From the earliest time I can remember, I was taught by my parents that we must all do what we can to ease the suffering of others. Like many of you, I am sure, I have memories of collecting pop bottles for the deposit, so I could put a few coins in the fold-up cardboard church bank that our church used to support its mission work. (My parents didn't believe in allowances - I always suspected it was because I had five brothers and sisters.) I recall going door-to-door in Wichita to collect for the March of Dimes before I was ten.
As I got older and went away to college, I was involved in blood drives. I still recall how proud I was that the students from little Ottawa (Kansas) University - enrollment 700 - donated more units of blood to the Red Cross than our mighty neighbor, Kansas University - enrollment 24,000.

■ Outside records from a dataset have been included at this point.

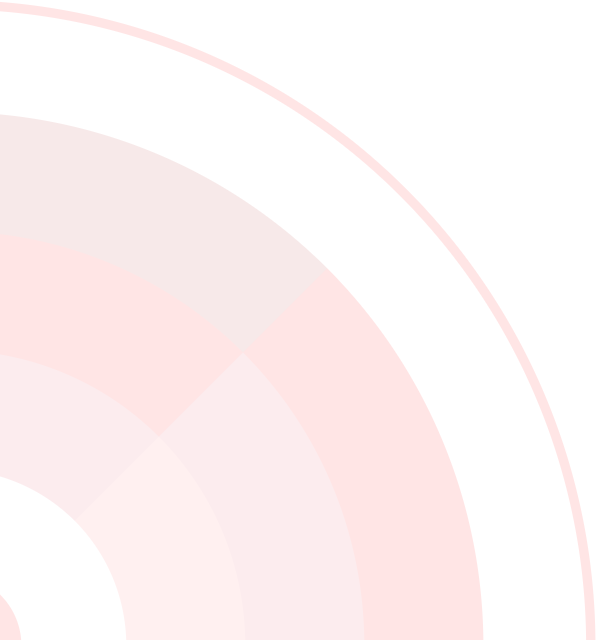
Write a Shadertoy shader that draws this background.

```glsl
// Pale pink concentric bands, split along a diagonal, inside a thin outer ring.

#define CENTER vec2(-0.0781, -0.0085)
#define CORE_RADIUS 0.1115
#define BAND_START 0.2754
#define BAND_WIDTH 0.1860
#define BAND_COUNT 3
#define RING_RADIUS 1.0012
#define RING_HALF_WIDTH 0.0073

const vec3 WHITE = vec3(1.0);
const vec3 PALEST = vec3(1.0, 0.941, 0.941);
const vec3 BLUSH = vec3(0.988, 0.925, 0.933);
const vec3 PINK = vec3(1.0, 0.898, 0.898);
const vec3 GREY_PINK = vec3(0.969, 0.914, 0.914);

// Coverage of the region where the signed distance is negative
float coverage(float dist) {
    return clamp(0.5 - dist * iResolution.y, 0.0, 1.0);
}

// Tints from the innermost band outwards
vec3 tint(int tier) {
    if (tier == 0) return PALEST;
    if (tier == 1) return BLUSH;
    if (tier == 2) return PINK;
    return GREY_PINK;
}

void mainImage(out vec4 fragColor, in vec2 fragCoord) {
    vec2 p = fragCoord / iResolution.y - CENTER;
    float radius = length(p);

    // The sector above the diagonal is one tint darker
    float upper = coverage((p.x - p.y) * 0.70711);

    // Bands, each covering the inner part of the one before
    vec3 color = WHITE;
    for (int i = BAND_COUNT - 1; i >= 0; i--) {
        float outerRadius = BAND_START + BAND_WIDTH * float(i + 1);
        vec3 band = mix(tint(i), tint(i + 1), upper);
        color = mix(color, band, coverage(radius - outerRadius));
    }

    // White gap, core disc and outer ring
    color = mix(color, WHITE, coverage(radius - BAND_START));
    color = mix(color, PINK, coverage(radius - CORE_RADIUS));
    color = mix(color, PINK, coverage(abs(radius - RING_RADIUS) - RING_HALF_WIDTH));

    fragColor = vec4(color, 1.0);
}
```
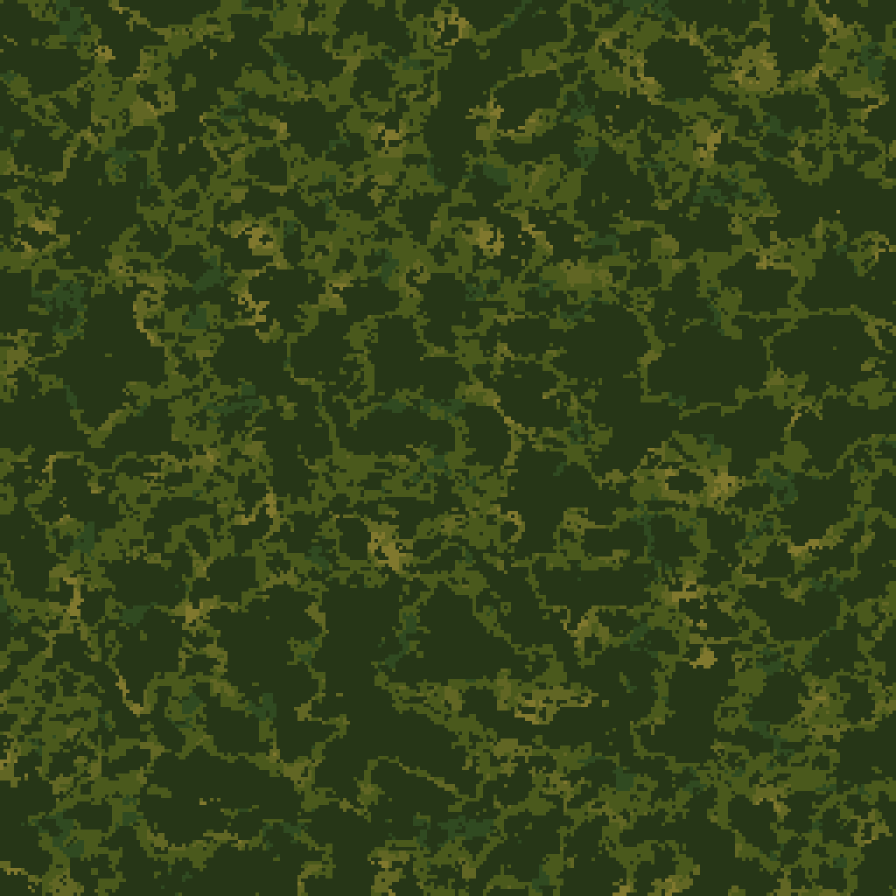
Give the GLSL for this texture, as a Shadertoy shader.

```glsl
const vec3 SHADE   = vec3(0.15, 0.21, 0.09);
const vec3 PINE    = vec3(0.19, 0.29, 0.13);
const vec3 MOSS    = vec3(0.29, 0.35, 0.11);
const vec3 OLIVE   = vec3(0.38, 0.40, 0.14);
const vec3 STRAW   = vec3(0.50, 0.47, 0.18);

const float GRID         = 256.0;  // square cells across the canvas
const vec2  VEIN_FREQ    = vec2(10.5, 12.0);
const float VEIN_GAIN    = 0.64;
const float VEIN_WIDTH   = 0.48;   // in standard deviations
const vec2  TINT_FREQ    = vec2(14.0, 15.0);
const float TINT_GAIN    = 0.60;
const float PINE_LEVEL   = -1.42;  // tint thresholds, same unit
const float OLIVE_LEVEL  = 0.72;
const float STRAW_LEVEL  = 1.85;
const float NOISE_SIGMA  = 0.2117; // deviation of one noise octave
const float TAU          = 6.2831853;

// Integer hash to a unit gradient
vec2 gradient(ivec2 cell, uint seed) {
    uint h = uint(cell.x) * 0x8da6b343u ^ uint(cell.y) * 0xd8163841u ^ seed * 0xcb1ab31fu;
    h = (h ^ (h >> 16)) * 0x7feb352du;
    h = (h ^ (h >> 15)) * 0x846ca68bu;
    h ^= h >> 16;
    float angle = TAU * float(h >> 8) / 16777216.0;
    return vec2(cos(angle), sin(angle));
}

float gradientNoise(vec2 p, uint seed) {
    ivec2 cell = ivec2(floor(p));
    vec2 f = fract(p);
    vec2 w = f * f * (3.0 - 2.0 * f);
    float a = dot(gradient(cell, seed), f);
    float b = dot(gradient(cell + ivec2(1, 0), seed), f - vec2(1.0, 0.0));
    float c = dot(gradient(cell + ivec2(0, 1), seed), f - vec2(0.0, 1.0));
    float d = dot(gradient(cell + ivec2(1, 1), seed), f - vec2(1.0, 1.0));
    return mix(mix(a, b, w.x), mix(c, d, w.x), w.y);
}

// Octave sum scaled to unit deviation; each octave is turned and shifted
float fractalNoise(vec2 p, float gain, uint seed) {
    const mat2 TURN = mat2(1.6, 1.2, -1.2, 1.6);
    float sum = 0.0, power = 0.0, amplitude = 1.0;
    for (uint i = 0u; i < 5u; i++) {
        sum += amplitude * gradientNoise(p, seed + i);
        power += amplitude * amplitude;
        amplitude *= gain;
        p = TURN * p + vec2(3.37, 7.61);
    }
    return sum / (NOISE_SIGMA * sqrt(power));
}

// Ragged veins follow the zero line of one field, a second one tints them
vec3 foliage(vec2 uv) {
    vec2 p = (floor(uv * GRID) + 0.5) / GRID;
    float vein = abs(fractalNoise(p * VEIN_FREQ + 0.29, VEIN_GAIN, 11u));
    if (vein > VEIN_WIDTH) return SHADE;

    float tint = fractalNoise(p * TINT_FREQ + 5.43, TINT_GAIN, 71u);
    if (tint > STRAW_LEVEL) return STRAW;
    if (tint > OLIVE_LEVEL) return OLIVE;
    return tint < PINE_LEVEL ? PINE : MOSS;
}

void mainImage(out vec4 fragColor, in vec2 fragCoord) {
    // Four samples per pixel smooth the cell borders
    vec3 color = vec3(0.0);
    for (int i = 0; i < 4; i++) {
        vec2 offset = vec2(i & 1, i >> 1) * 0.5 - 0.25;
        color += foliage((fragCoord + offset) / iResolution.y);
    }
    fragColor = vec4(color * 0.25, 1.0);
}
```
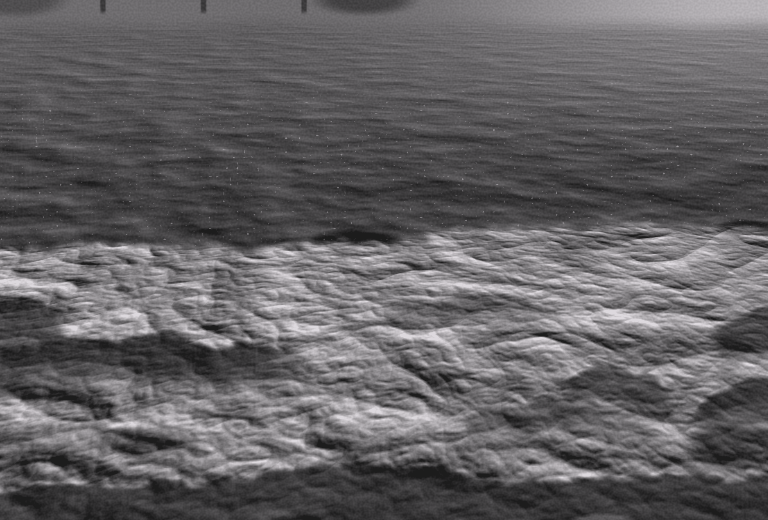
Give the GLSL for this texture, as a Shadertoy shader.

```glsl
// Backlit salt crust in front of a dark rippled plain, in grainy monochrome.
// Gradient-noise heights in ground perspective are shaded by their slope;
// arched ledges cast the large shadows, and haze lightens the far right.

float gradientDot(vec2 cell, vec2 offset) {
    float a = 6.28318 * fract(sin(dot(cell, vec2(127.1, 311.7))) * 43758.5);
    return dot(vec2(cos(a), sin(a)), offset);
}

float gradientNoise(vec2 p) {
    vec2 i = floor(p), f = p - i;
    vec2 u = f * f * f * (f * (f * 6.0 - 15.0) + 10.0);
    vec2 e = vec2(1.0, 0.0);
    float low = mix(gradientDot(i, f), gradientDot(i + e.xy, f - e.xy), u.x);
    float high = mix(gradientDot(i + e.yx, f - e.yx), gradientDot(i + e.xx, f - e.xx), u.x);
    return mix(low, high, u.y);
}

// Octaves too fine for the local perspective rate fade out.
float terrain(vec2 p, float freq, float billow, float rate) {
    float h = 0.0;
    for (int i = 0; i < 5; i++) {
        float n = gradientNoise(p * freq + float(i) * 17.3);
        float squeeze = freq * rate / 170.0;
        h += mix(n, abs(n) * 1.3, billow) / (freq * (1.0 + squeeze * squeeze));
        freq *= 2.0;
        p = mat2(0.98, 0.2, -0.2, 0.98) * p;
    }
    return h;
}

// Light comes from behind: faces that fall away from the viewer are bright.
float backlight(vec2 p, float freq, float billow, float rate, float stepSize) {
    vec2 toLight = vec2(0.35, 0.94) * stepSize;
    return (terrain(p, freq, billow, rate)
          - terrain(p + toLight, freq, billow, rate)) / stepSize;
}

// Arched overhang: x is the shadow under its edge, y the lit rim above.
vec2 ledge(vec2 p, vec2 crest, float halfWidth, float sag, float depth) {
    float t = (p.x - crest.x) / halfWidth;
    float below = crest.y - sag * t * t - p.y;
    float span = 1.0 - smoothstep(0.65, 1.1, abs(t));
    float shade = smoothstep(-0.004, 0.014, below) * (1.0 - smoothstep(0.25 * depth, depth, below));
    float rim = exp(-max(-below, 0.0) * 45.0) * (1.0 - smoothstep(-0.004, 0.006, below));
    return vec2(shade, rim) * span;
}

float blob(vec2 p, vec2 center, vec2 radius) {
    return 1.0 - smoothstep(0.45, 1.0, length((p - center) / radius));
}

float plainTone(vec2 uv, vec2 p, vec2 ground, float rate) {
    float tone = mix(0.25, 0.37, smoothstep(0.58, 0.95, uv.y));
    tone += 0.15 * smoothstep(0.3, 1.0, uv.x) * smoothstep(0.65, 1.0, uv.y);
    tone += 0.055 * backlight(ground, 3.0, 0.25, rate, 0.03);
    tone += 0.24 * smoothstep(0.38, 0.62, gradientNoise(p * vec2(150.0, 190.0)))
          * (1.0 - smoothstep(0.72, 0.92, uv.y));
    return tone;
}

float farTone(vec2 uv) {
    float tone = 0.43 + 0.28 * smoothstep(0.45, 1.0, uv.x);
    tone -= 0.17 * blob(uv, vec2(0.475, 1.0), vec2(0.08, 0.035));
    tone -= 0.12 * blob(uv, vec2(0.02, 1.0), vec2(0.08, 0.04));
    // Short row of posts
    for (int i = 0; i < 3; i++) {
        float d = abs(uv.x - 0.134 - 0.131 * float(i));
        tone -= 0.2 * (1.0 - smoothstep(0.002, 0.005, d)) * smoothstep(0.97, 0.982, uv.y);
    }
    return tone;
}

float crustTone(vec2 uv, vec2 p, vec2 ground, float rate) {
    vec2 warp = vec2(gradientNoise(p * 9.0), gradientNoise(p * 11.0 + 31.0));
    vec2 q = uv + warp * vec2(0.02, 0.022) + 0.008 * gradientNoise(p * 38.0);

    // Large shadowed ledges, from far to near
    vec2 relief = ledge(q, vec2(0.61, 0.435), 0.11, 0.025, 0.07) * 0.5;
    relief = max(relief, ledge(q, vec2(0.02, 0.43), 0.07, 0.03, 0.24) * 0.85);
    relief = max(relief, ledge(q, vec2(0.17, 0.355), 0.23, 0.03, 0.14));
    relief = max(relief, ledge(q, vec2(1.0, 0.41), 0.07, 0.04, 0.13) * 0.9);
    relief = max(relief, ledge(q, vec2(0.80, 0.305), 0.07, 0.05, 0.11) * 0.8);
    relief = max(relief, ledge(q, vec2(0.72, 0.235), 0.13, 0.03, 0.10) * 0.65);
    relief = max(relief, ledge(q, vec2(1.0, 0.28), 0.11, 0.09, 0.24) * 0.9);
    relief = max(relief, ledge(q, vec2(0.12, 0.19), 0.17, 0.03, 0.07) * 0.45);

    // Dark near bank across the bottom
    float arch = exp(-pow((uv.x - 0.47) / 0.17, 2.0));
    float lip = 0.065 + 0.05 * arch + 0.025 * smoothstep(0.65, 0.9, uv.x);
    relief = max(relief, ledge(q, vec2(0.5, lip), 1.0, 0.0, 1.0));

    float slope = backlight(ground, 4.0, 0.75, rate, 0.012);
    float broad = gradientNoise(ground * 2.7 + 9.0);
    float tone = mix(0.46, 0.53, smoothstep(0.1, 0.5, uv.y)) + 0.13 * broad;
    tone += 0.13 * slope + 0.11 * relief.y;
    float dark = 0.21 + 0.045 * slope + 0.04 * broad;
    return mix(tone, dark, relief.x);
}

void mainImage(out vec4 fragColor, in vec2 fragCoord) {
    vec2 uv = fragCoord / iResolution.xy;
    vec2 p = fragCoord / iResolution.y;
    float depth = 1.0 / (1.12 - uv.y);
    float rate = 1.8 * depth * depth;
    vec2 ground = vec2((p.x - 0.74) * depth, 1.8 * depth);

    // Plain, far strip and crust, joined along uneven edges
    float tone = plainTone(uv, p, ground, rate);
    float farEdge = 0.955 + 0.012 * gradientNoise(p * vec2(5.0, 2.0));
    tone = mix(tone, farTone(uv), smoothstep(-0.025, 0.02, uv.y - farEdge));
    float shore = 0.53 + 0.03 * smoothstep(0.4, 0.65, uv.x);
    shore += 0.022 * gradientNoise(p * vec2(7.0, 12.0)) + 0.014 * gradientNoise(p * 30.0);
    tone = mix(tone, crustTone(uv, p, ground, rate), smoothstep(0.012, -0.012, uv.y - shore));

    // Dark hollows just beyond the crust edge
    tone -= 0.17 * blob(uv, vec2(0.46, 0.54), vec2(0.07, 0.02));
    tone -= 0.2 * blob(uv, vec2(0.76, 0.535), vec2(0.05, 0.022));
    tone -= 0.16 * blob(uv, vec2(0.97, 0.56), vec2(0.05, 0.02));

    tone += 0.05 * gradientNoise(p * 230.0 + 5.0);
    tone = clamp(tone, 0.11, 0.86);
    fragColor = vec4(tone * vec3(1.01, 0.99, 1.0) + vec3(0.0, 0.0, 0.012 * tone), 1.0);
}
```
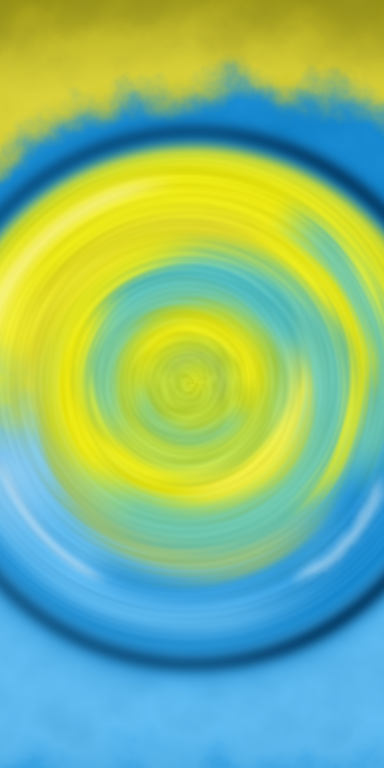
Write a Shadertoy shader that draws this background.

```glsl
// Painted vortex: a yellow and teal swirl inside a dark-rimmed circle, with an
// olive haze above and blue mist below. Soft discs and arcs are layered in order;
// gradient noise, stretched around the centre, gives the brush strokes.

#define SWIRL_CENTER vec2(0.008, 0.003)
#define RIM_CENTER vec2(0.003, -0.036)
#define RIM_RADIUS 0.693
#define STROKE_WARP 0.035
#define STROKE_TINT 0.045
#define MIST_SCALE 6.0

const vec3 YELLOW = vec3(0.92, 0.91, 0.07);
const vec3 LIME   = vec3(0.72, 0.83, 0.21);
const vec3 OLIVE  = vec3(0.64, 0.76, 0.40);
const vec3 CREAM  = vec3(0.97, 0.95, 0.56);
const vec3 OCHRE  = vec3(0.85, 0.82, 0.22);
const vec3 MOSS   = vec3(0.58, 0.56, 0.09);
const vec3 TEAL   = vec3(0.41, 0.77, 0.69);
const vec3 AQUA   = vec3(0.30, 0.73, 0.76);
const vec3 SKY    = vec3(0.36, 0.72, 0.93);
const vec3 BLUE   = vec3(0.08, 0.53, 0.81);
const vec3 NAVY   = vec3(0.02, 0.25, 0.42);
const vec3 FOAM   = vec3(0.70, 0.84, 0.93);

vec2 gradientAt(vec2 cell) {
    vec3 h = fract(cell.xyx * vec3(0.1031, 0.1030, 0.0973));
    h += dot(h, h.yzx + 33.33);
    float angle = 6.2832 * fract((h.x + h.y) * h.z);
    return vec2(cos(angle), sin(angle));
}

float noise(vec2 p) {
    vec2 i = floor(p), f = fract(p);
    vec2 u = f * f * f * (f * (f * 6.0 - 15.0) + 10.0);
    vec2 e = vec2(0.0, 1.0);
    float low = mix(dot(gradientAt(i), f), dot(gradientAt(i + e.yx), f - e.yx), u.x);
    float high = mix(dot(gradientAt(i + e), f - e), dot(gradientAt(i + 1.0), f - 1.0), u.x);
    return mix(low, high, u.y);
}

float fbm(vec2 p) {
    float sum = 0.0, amp = 0.6;
    for (int i = 0; i < 5; i++) {
        sum += amp * noise(p);
        p = mat2(1.6, 1.2, -1.2, 1.6) * p + 7.3;
        amp *= 0.5;
    }
    return sum;
}

// Filled circle with a soft edge
float disc(vec2 p, float radius, float blur) {
    return 1.0 - smoothstep(radius - blur, radius + blur, length(p));
}

// Soft ring, faded away from the facing angle; limit is the cosine where it ends
float arc(vec2 p, float radius, float width, float facing, float limit) {
    float r = length(p), d = (r - radius) / width;
    float along = dot(p / max(r, 1e-4), vec2(cos(facing), sin(facing)));
    return exp(-d * d) * smoothstep(limit, mix(limit, 1.0, 0.7), along);
}

// Noise drawn out around the centre, seamless in angle
float strokes(vec2 p, float frequency) {
    float r = length(p);
    vec2 dir = p / max(r, 1e-4);
    return noise(vec2(r * frequency + dir.x * 1.7, dir.y * 1.7 + r * 5.0));
}

vec3 backdrop(vec2 p, float r, float mist) {
    vec3 haze = mix(OCHRE, MOSS, smoothstep(0.82, 1.12, p.y + 0.12 * abs(p.x) + 0.15 * mist));
    float edge = 0.79 + 0.22 * max(p.x, 0.0) + 0.12 * mist;
    vec3 top = mix(BLUE, haze, smoothstep(edge - 0.07, edge + 0.07, r));
    vec3 low = mix(SKY, BLUE, 0.7 * smoothstep(0.88, 1.08, -p.y + 0.2 * mist));
    return mix(low, top, smoothstep(-0.1, 0.1, p.y)) + 0.07 * mist;
}

vec3 bowl(vec2 p, float r, float mist) {
    vec3 water = mix(SKY, BLUE, smoothstep(0.58, 0.68, r));
    water = mix(water, BLUE, 0.85 * smoothstep(0.05, 0.45, p.x));
    water = mix(water, BLUE, 0.6 * arc(p, 0.50, 0.05, 4.8, 0.75));
    float shore = p.y + 0.2 * p.x * step(p.x, 0.0) - 0.25 * max(p.x, 0.0) + 0.15 * mist;
    vec3 col = mix(water, YELLOW, smoothstep(-0.28, 0.08, shore));
    col = mix(col, FOAM, 0.6 * disc(p - vec2(-0.48, -0.20), 0.08, 0.16));
    return mix(col, CREAM, 0.55 * disc(p - vec2(-0.52, 0.22), 0.04, 0.20));
}

vec3 swirl(vec3 col, vec2 p) {
    // Teal pool and the bands around it
    col = mix(col, OCHRE, 0.65 * arc(p, 0.40, 0.06, 2.2, 0.2));
    col = mix(col, TEAL, 0.9 * arc(p, 0.49, 0.05, 0.25, 0.6));
    col = mix(col, TEAL, disc(p - vec2(0.03, -0.06), 0.40, 0.06));
    col = mix(col, OLIVE, 0.75 * arc(p - vec2(0.03, -0.06), 0.41, 0.045, 4.1, -0.1));
    col = mix(col, YELLOW, 0.75 * arc(p, 0.425, 0.025, 0.15, 0.4));
    // Yellow crescent winding inward, over a lime core
    col = mix(col, LIME, disc(p, 0.23, 0.06));
    col = mix(col, YELLOW, arc(p, 0.33, 0.065, 2.9, 0.1));
    col = mix(col, YELLOW, 0.95 * arc(p, 0.275, 0.055, 4.5, -0.1));
    col = mix(col, mix(YELLOW, CREAM, 0.45), 0.85 * arc(p, 0.275, 0.035, 5.8, 0.2));
    col = mix(col, AQUA, 0.9 * arc(p, 0.28, 0.045, 1.35, 0.1));
    col = mix(col, TEAL, 0.65 * arc(p, 0.24, 0.035, 2.5, 0.1));
    // Core rings
    col = mix(col, YELLOW, 0.9 * arc(p, 0.145, 0.035, 1.3, -0.5));
    col = mix(col, TEAL, 0.5 * arc(p, 0.145, 0.03, 4.5, 0.1));
    col = mix(col, OLIVE, 0.45 * arc(p, 0.07, 0.02, 1.0, -0.6));
    return mix(col, YELLOW, 0.5 * disc(p, 0.025, 0.03));
}

void mainImage(out vec4 fragColor, in vec2 fragCoord) {
    vec2 p = (fragCoord - 0.5 * iResolution.xy) / iResolution.x;
    vec2 rim = p - RIM_CENTER, eye = p - SWIRL_CENTER;
    float r = length(rim), mist = fbm(p * MIST_SCALE);
    float stroke = strokes(eye, 28.0), fine = strokes(eye, 75.0);
    eye *= 1.0 + STROKE_WARP * (2.0 * stroke + fine);

    vec3 inside = swirl(bowl(rim, r, mist), eye);
    inside += STROKE_TINT * (stroke + fine);
    // Glints on the bowl wall
    inside = mix(inside, CREAM, 0.7 * arc(rim, 0.565, 0.025, 2.4, 0.7));
    inside = mix(inside, FOAM, 0.6 * arc(rim, 0.53, 0.014, 3.85, 0.9));
    inside = mix(inside, FOAM, 0.6 * arc(rim, 0.545 + 0.03 * mist, 0.02, 5.55, 0.93));

    // Rim shadow joins the bowl to the backdrop
    vec3 col = mix(inside, backdrop(rim, r, mist), smoothstep(-0.06, 0.0, r - RIM_RADIUS));
    float shade = 0.7 + 0.25 * smoothstep(0.0, 0.4, rim.x);
    col = mix(col, BLUE, 0.6 * arc(rim, RIM_RADIUS, 0.055, 0.0, -3.0));
    col = mix(col, NAVY, shade * arc(rim, RIM_RADIUS, 0.026, 0.0, -3.0));
    fragColor = vec4(clamp(col, 0.0, 1.0), 1.0);
}
```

So it was only natural that once I got out of school and got my first "real" job, I would contribute to United Way. After all, payroll deduction was an easy way to give, and when I began to fully appreciate the broad range of programs that United Way supported, I increased my giving level to make my support more meaningful.
I still feel an inner need to do what I can to help those who, by accident of birth, or poor decision-making are in greater need than I am. But somewhere along the line - and it's difficult to pinpoint exactly where - my reasons for helping began to undergo subtle changes. At some point, I began to take pride in the fact that the folks in my community care about their neighbors - the ones they don't know as well as the ones they do.
I WANT to be part of a community that is committed to doing whatever is necessary to help our children succeed as adults. I WANT to be part of a community that feels invested in the financial well-being of the entire community. And maybe that's what it means to have a sense of community - maybe that's the difference between having a place to live and being at home.
People have many different reasons for supporting the work of a given organization. Perhaps you benefitted from a Big Brother or Sister when you were young, or found solace at the Boys and Girls Club after school. Perhaps a family member benefitted from counseling services at LifeSpan or Catholic Charities. Perhaps your parents taught you to do whatever you could to ease the suffering of others.
Maybe, like me, you have come to value the fact that you live in a community where people look out for each other's kids, where neighbors care about the financial well-being of each other. If so, I hope you will be a part of United Way's work on behalf of children and families in Butler County. Please support our work for the common good by giving, by advocating and by volunteering.